WHAT THE TASK ASKS —
Filter the entries down to the lines holding "translateY", then copy those lines.

MATERIAL PROVIDED —
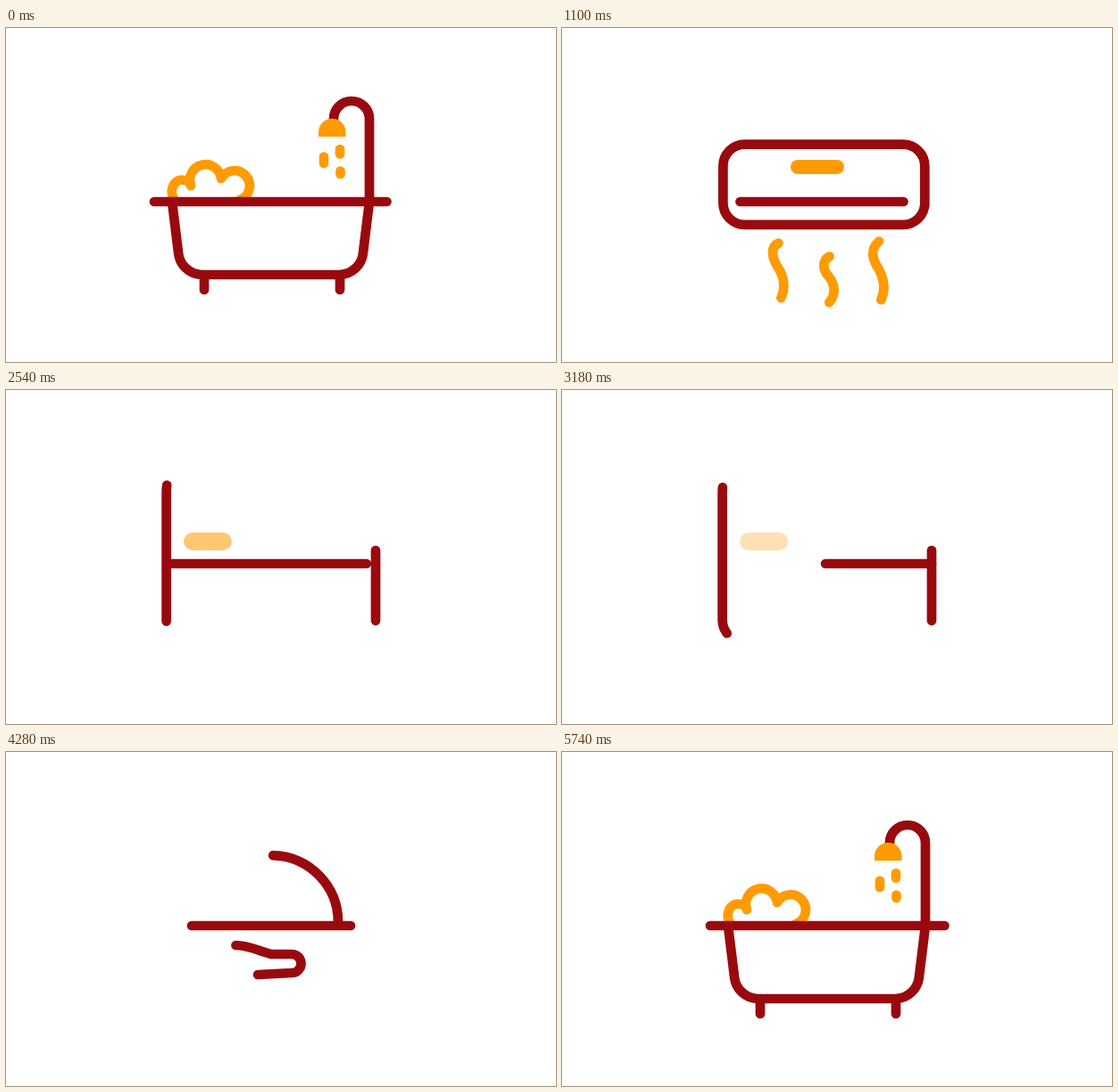
These frames come from a looping animation (616 by 375 pixels, 5.76 s). An HTML page without scripts:

```html
<!DOCTYPE html>
<html lang="en">
<head>
<meta charset="utf-8">
<title>Hotel comforts</title>
<style>
html, body { margin: 0; width: 100%; height: 100%; overflow: hidden; background: #fff; }
svg { display: block; width: 616px; height: 375px; }
path, circle { animation: 5.76s ease-in-out infinite; }
.line {
  fill: none; stroke: #990a0e; stroke-width: 10.7;
  stroke-linecap: round; stroke-linejoin: round;
  stroke-dasharray: 0 999; visibility: hidden;
}
.warm { stroke: #ff9b00; }
.fill { fill: #ff9b00; opacity: 0; }
.solid { stroke-dasharray: none; visibility: visible; opacity: 0; }

/* shared horizontal bar */
.rail { animation-name: rail; stroke-dasharray: none; }
@keyframes rail {
  0% { d: path("M166 195H426.5"); visibility: visible; }
  11.1% { d: path("M167.5 195H424.5"); }
  18.4%, 29% { d: path("M199.5 195H382.5"); visibility: visible; }
  35.5% { d: path("M382 195H382.5"); visibility: hidden; }
  39% { d: path("M180 195H180.5"); visibility: hidden; }
  45%, 52.5% { d: path("M180 195H414"); visibility: visible; }
  55.2% { d: path("M295 195H414"); visibility: visible; }
  58% { d: path("M413.5 195H414"); visibility: hidden; }
  60% { d: path("M208 195H208.5"); visibility: hidden; }
  66%, 74.3% { d: path("M208 195H386"); visibility: visible; }
  80.5% { d: path("M169.5 195H424.7"); }
  84%, 100% { d: path("M166 195H428.5"); visibility: visible; }
}

/* bath */
.tub { animation-name: tub; }
@keyframes tub {
  0%, 88%, 100% { stroke-dasharray: 101 999; stroke-dashoffset: 0; visibility: visible; }
  10.4% { stroke-dasharray: 0 999; stroke-dashoffset: -100; visibility: hidden; }
  77.5% { stroke-dasharray: 0 999; stroke-dashoffset: 0; visibility: hidden; }
}
.pipe { animation-name: pipe; }
@keyframes pipe {
  0%, 83%, 100% { stroke-dasharray: 101 999; visibility: visible; }
  10.4%, 76% { stroke-dasharray: 0 999; visibility: hidden; }
}
.foot { animation-name: foot; }
@keyframes foot {
  0%, 89.5%, 100% { stroke-dasharray: 101 999; visibility: visible; }
  5%, 86% { stroke-dasharray: 0 999; visibility: hidden; }
}
.cloud { animation-name: cloud; }
@keyframes cloud {
  0%, 92.5%, 100% { stroke-dasharray: 101 999; visibility: visible; }
  8%, 84% { stroke-dasharray: 0 999; visibility: hidden; }
}
.head { animation-name: head; transform-origin: 365px 103px; }
@keyframes head {
  0%, 87%, 100% { opacity: 1; transform: none; }
  6%, 83% { opacity: 0; transform: scale(.3); }
}
.drop { animation-name: drop; }
@keyframes drop {
  0%, 97%, 100% { opacity: 1; transform: none; }
  5% { opacity: 0; transform: translateY(8px); }
  89% { opacity: 0; transform: translateY(-18px); }
}

/* air conditioner */
.case { animation-name: case; }
@keyframes case {
  11% { stroke-dasharray: 0 999; visibility: hidden; }
  18.7%, 28.5% { stroke-dasharray: 101 999; stroke-dashoffset: 0; visibility: visible; }
  36% { stroke-dasharray: 0 999; stroke-dashoffset: -97; visibility: hidden; }
}
/* --in: share drawn at first, --out: share erased later */
.wave { animation-name: wave; }
@keyframes wave {
  13.5% { stroke-dasharray: 0 999; visibility: hidden; }
  19.1% { stroke-dasharray: var(--in) 999; visibility: visible; }
  21%, 29.5% { stroke-dasharray: 101 999; stroke-dashoffset: 0; visibility: visible; }
  36.1% { stroke-dasharray: 101 999; stroke-dashoffset: calc(-1px * var(--out)); visibility: visible; }
  37.5% { stroke-dasharray: 101 999; stroke-dashoffset: -100px; visibility: hidden; }
}
.button { animation-name: button; stroke-width: 16; }
@keyframes button {
  0%, 14%, 34%, 100% { opacity: 0; }
  18%, 30% { opacity: 1; }
}

/* bed */
.post { animation-name: post; }
@keyframes post {
  33% { stroke-dasharray: 0 999; stroke-dashoffset: 0; visibility: hidden; }
  36.1% { stroke-dasharray: 126 999; stroke-dashoffset: -153; visibility: visible; }
  40%, 54.2% { stroke-dasharray: 153 999; stroke-dashoffset: -237.5; visibility: visible; }
  55.2% { stroke-dasharray: 165 999; stroke-dashoffset: -240; visibility: visible; }
  59.6% { stroke-dasharray: 0 999; stroke-dashoffset: -524; visibility: hidden; }
}
.end { animation-name: end; }
@keyframes end {
  35.7% { stroke-dasharray: 0 999; stroke-dashoffset: 0; visibility: hidden; }
  36.1% { stroke-dasharray: 10 999; stroke-dashoffset: 0; visibility: visible; }
  42.5%, 56% { stroke-dasharray: 79 999; stroke-dashoffset: -246; visibility: visible; }
  60.8% { stroke-dasharray: 170 999; stroke-dashoffset: -330; visibility: visible; }
  66% { stroke-dasharray: 0 999; stroke-dashoffset: -630; visibility: hidden; }
}
.pillow { animation-name: pillow; stroke-width: 20; }
@keyframes pillow {
  0%, 42%, 56%, 100% { opacity: 0; }
  46%, 53% { opacity: 1; }
  55.2% { opacity: .3; }
}

/* served dish */
.dome { animation-name: dome; }
@keyframes dome {
  61.5% { stroke-dasharray: 0 999; visibility: hidden; }
  67.5%, 72.2% { stroke-dasharray: 101 999; stroke-dashoffset: 0; visibility: visible; }
  76.4% { stroke-dasharray: 0 999; stroke-dashoffset: -100; visibility: hidden; }
}
.thumb { animation-name: thumb; }
@keyframes thumb {
  62.5% { stroke-dasharray: 0 999; visibility: hidden; }
  68.5%, 72% { stroke-dasharray: 188 999; stroke-dashoffset: 0; visibility: visible; }
  74.3% { stroke-dasharray: 137 999; stroke-dashoffset: -51; visibility: visible; }
  78% { stroke-dasharray: 0 999; stroke-dashoffset: -186; visibility: hidden; }
}
.palm { animation-name: palm; }
@keyframes palm {
  59% { stroke-dasharray: 0 999; visibility: hidden; }
  67%, 70.8% { stroke-dasharray: 101 999; stroke-dashoffset: 0; visibility: visible; }
  74.2% { stroke-dasharray: 0 999; stroke-dashoffset: -100; visibility: hidden; }
}
.knob { animation-name: knob; }
@keyframes knob {
  0%, 66%, 73.5%, 100% { opacity: 0; }
  69%, 71% { opacity: 1; }
}
</style>
</head>
<body>
<svg viewBox="0 0 616 375">
  <g>
    <path class="line warm cloud" pathLength="100" d="M188 192C182 181 189 170.5 197 170.5C203 170.5 206 173 207 177A17.6 17.6 0 1 1 241 169A17 17 0 1 1 262 193"/>
    <path class="line tub" pathLength="100" d="M186 195L193 252A27 27 0 0 0 219 277H374A27 27 0 0 0 400 252L407 195"/>
    <path class="line foot" pathLength="100" d="M222 277V294"/>
    <path class="line foot" pathLength="100" d="M374 277V294"/>
    <path class="line pipe" pathLength="100" d="M407 195V102A20 20 0 0 0 367 102V106"/>
    <path class="line warm solid drop" d="M356 144.5V152"/>
    <path class="line warm solid drop" d="M374 136V141.5"/>
    <path class="line warm solid drop" d="M374.5 160.5V164"/>
    <path class="fill head" d="M350 122V117A15.2 15.2 0 0 1 380.5 117V122Z"/>
  </g>
  <g>
    <path class="line case" pathLength="100" d="M406.3 200V155A24.3 24.3 0 0 0 382 130.7H204.7A24.3 24.3 0 0 0 180.4 155V196.6A24.3 24.3 0 0 0 204.7 220.9H382A24.3 24.3 0 0 0 406.3 196.6"/>
    <path class="line warm solid button" d="M264 156H308"/>
    <path class="line warm wave" style="--in:97;--out:70" pathLength="100" d="M242.5 241.5C232 246 236 260 242 269C249 280 251 292 244.5 305"/>
    <path class="line warm wave" style="--in:89;--out:84" pathLength="100" d="M299.5 256.5C290 262 293 273 298 278C305 286 310 301 294 313"/>
    <path class="line warm wave" style="--in:83;--out:90" pathLength="100" d="M355 239.5C345 248 348 259 352 266C361 280 366 300 349 317"/>
  </g>
  <g>
    <path class="line warm solid pillow" d="M209 170H243"/>
    <path class="line post" d="M328 130V116A74.2 74.2 0 0 0 179.6 116V258A25 25 0 0 0 204.6 283H300"/>
    <path class="line end" d="M383 221C400 221 408 212 422 206C446 198 462 212 462 240V282A24 24 0 0 1 414 282V179A98 98 0 0 0 316 81A94 109 0 0 0 222 190"/>
  </g>
  <g>
    <circle class="fill knob" cx="297" cy="102" r="8"/>
    <path class="line dome" pathLength="100" d="M222 191A75 75 0 0 1 372 191"/>
    <path class="line thumb" d="M208 228Q232 217 257 217C272 217 282 223 297 227H320A10.5 10.5 0 0 1 320 248L282 250"/>
    <path class="line palm" pathLength="100" d="M208 283H280C305 283 318 282 336 269L378 238C388 230 380 219 366 224L331 242"/>
  </g>
  <path class="line rail" d="M166 195H426.5"/>
</svg>
</body>
</html>
```
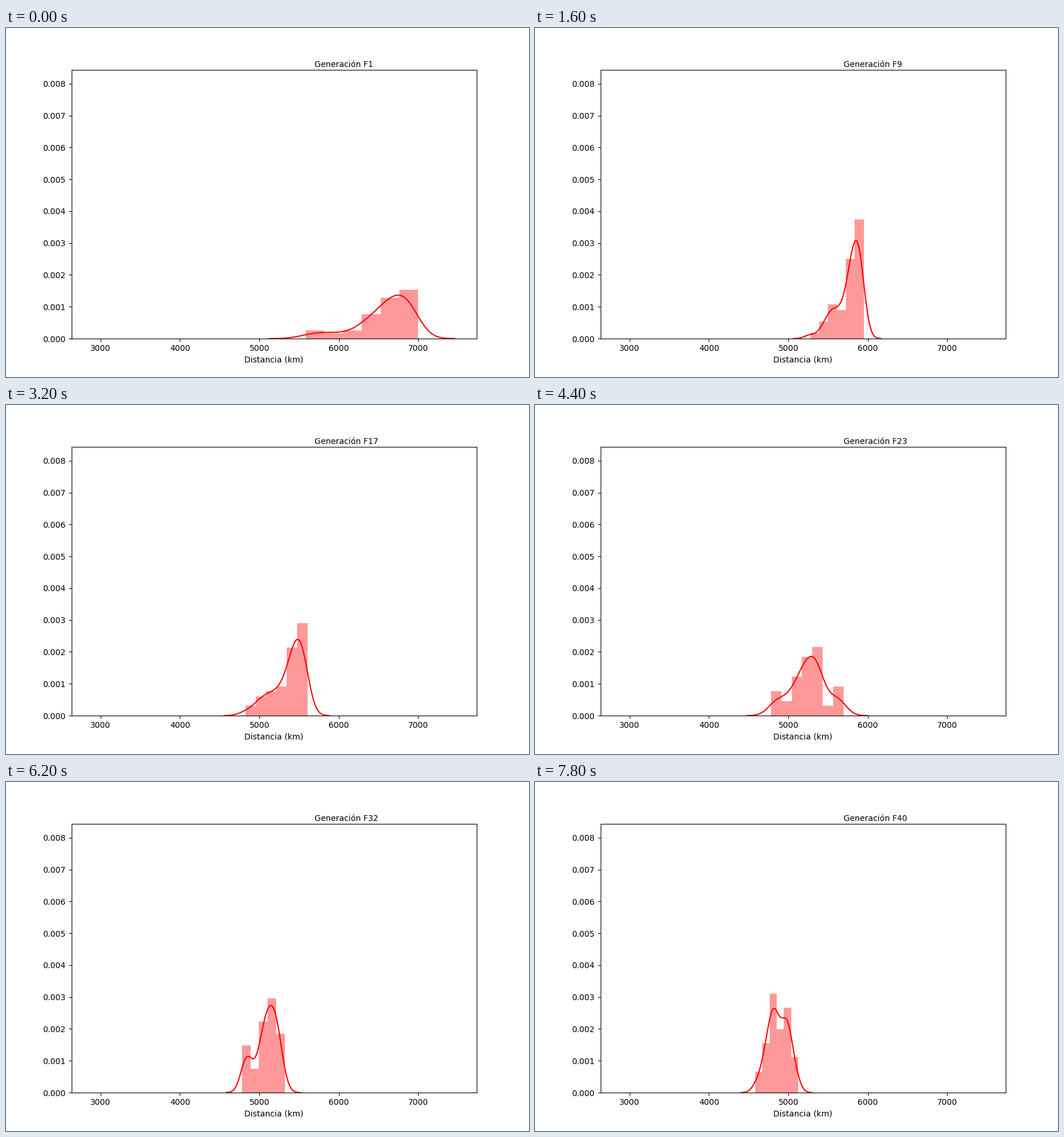
A matplotlib script that plays this animation: 900 by 600 pixels, repeating every 8 s.

```python
import numpy as np
import matplotlib.pyplot as plt
from matplotlib.animation import FuncAnimation

N_GENS = 40
INTERVAL = 200

# generation: (shortest, longest, share of the 50 routes in each bin)
STAGES = {
    1: (5583, 6996, [3, 2, 3, 9, 15, 18]),
    9: (5276, 5949, [1, 3, 6, 5, 14, 21]),
    17: (4821, 5607, [2, 4, 5, 6, 14, 19]),
    23: (4779, 5691, [5, 3, 8, 12, 14, 2, 6]),
    28: (4779, 5452, [7, 3, 8, 14, 14, 4]),
    35: (4779, 5225, [10, 2, 12, 13, 13]),
    40: (4581, 5123, [3, 7, 14, 9, 12, 5]),
}


def spread(lo, hi, counts):
    """Sorted distances; each bin's group leans towards its fuller neighbour."""
    width = (hi - lo) / len(counts)
    left, mid, right = [0] + counts[:-1], counts, counts[1:] + [0]
    dist = []
    for i, (a, n, b) in enumerate(zip(left, mid, right)):
        lean = 0.15 * (b - a) / (a + n + b)
        steps = (np.arange(n) + 0.5) / n - 0.5
        dist.extend(lo + width * (i + 0.5 + lean + 0.6 * steps))
    dist[0], dist[-1] = lo, hi
    return dist


# progress slows down with the generations, hence the square root
PACE = np.sqrt(list(STAGES))
ROUTES = np.array([spread(*stage) for stage in STAGES.values()]).T
BINS = [len(counts) for *_, counts in STAGES.values()]


def population(gen):
    pace = np.sqrt(gen)
    dist = np.array([np.interp(pace, PACE, route) for route in ROUTES])
    return dist, int(round(np.interp(pace, PACE, BINS)))


def kde(dist):
    """Gaussian density with Scott's bandwidth, cut three widths out."""
    bw = dist.std(ddof=1) * len(dist) ** -0.2
    x = np.linspace(dist[0] - 3 * bw, dist[-1] + 3 * bw, 100)
    z = (x[:, None] - dist) / bw
    return x, np.exp(-z ** 2 / 2).mean(axis=1) / (bw * np.sqrt(2 * np.pi))


fig, ax = plt.subplots(figsize=(9, 6), dpi=100)


def draw(frame):
    gen = frame + 1
    dist, bins = population(gen)
    ax.clear()
    ax.hist(dist, bins=bins, density=True, color="red", alpha=0.4)
    ax.plot(*kde(dist), color="red", lw=1.5)
    ax.set_xlim(2632, 7736)
    ax.set_ylim(0, 0.008435)
    ax.set_xlabel("Distancia (km)")
    ax.text(0.6, 1.01, f"Generación F{gen}", transform=ax.transAxes)
    return []


anim = FuncAnimation(fig, draw, frames=N_GENS, interval=INTERVAL,
                     init_func=lambda: [], repeat=True, repeat_delay=0)
plt.show()
```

ANSWER SECTION —
  5% { opacity: 0; transform: translateY(8px); }
  89% { opacity: 0; transform: translateY(-18px); }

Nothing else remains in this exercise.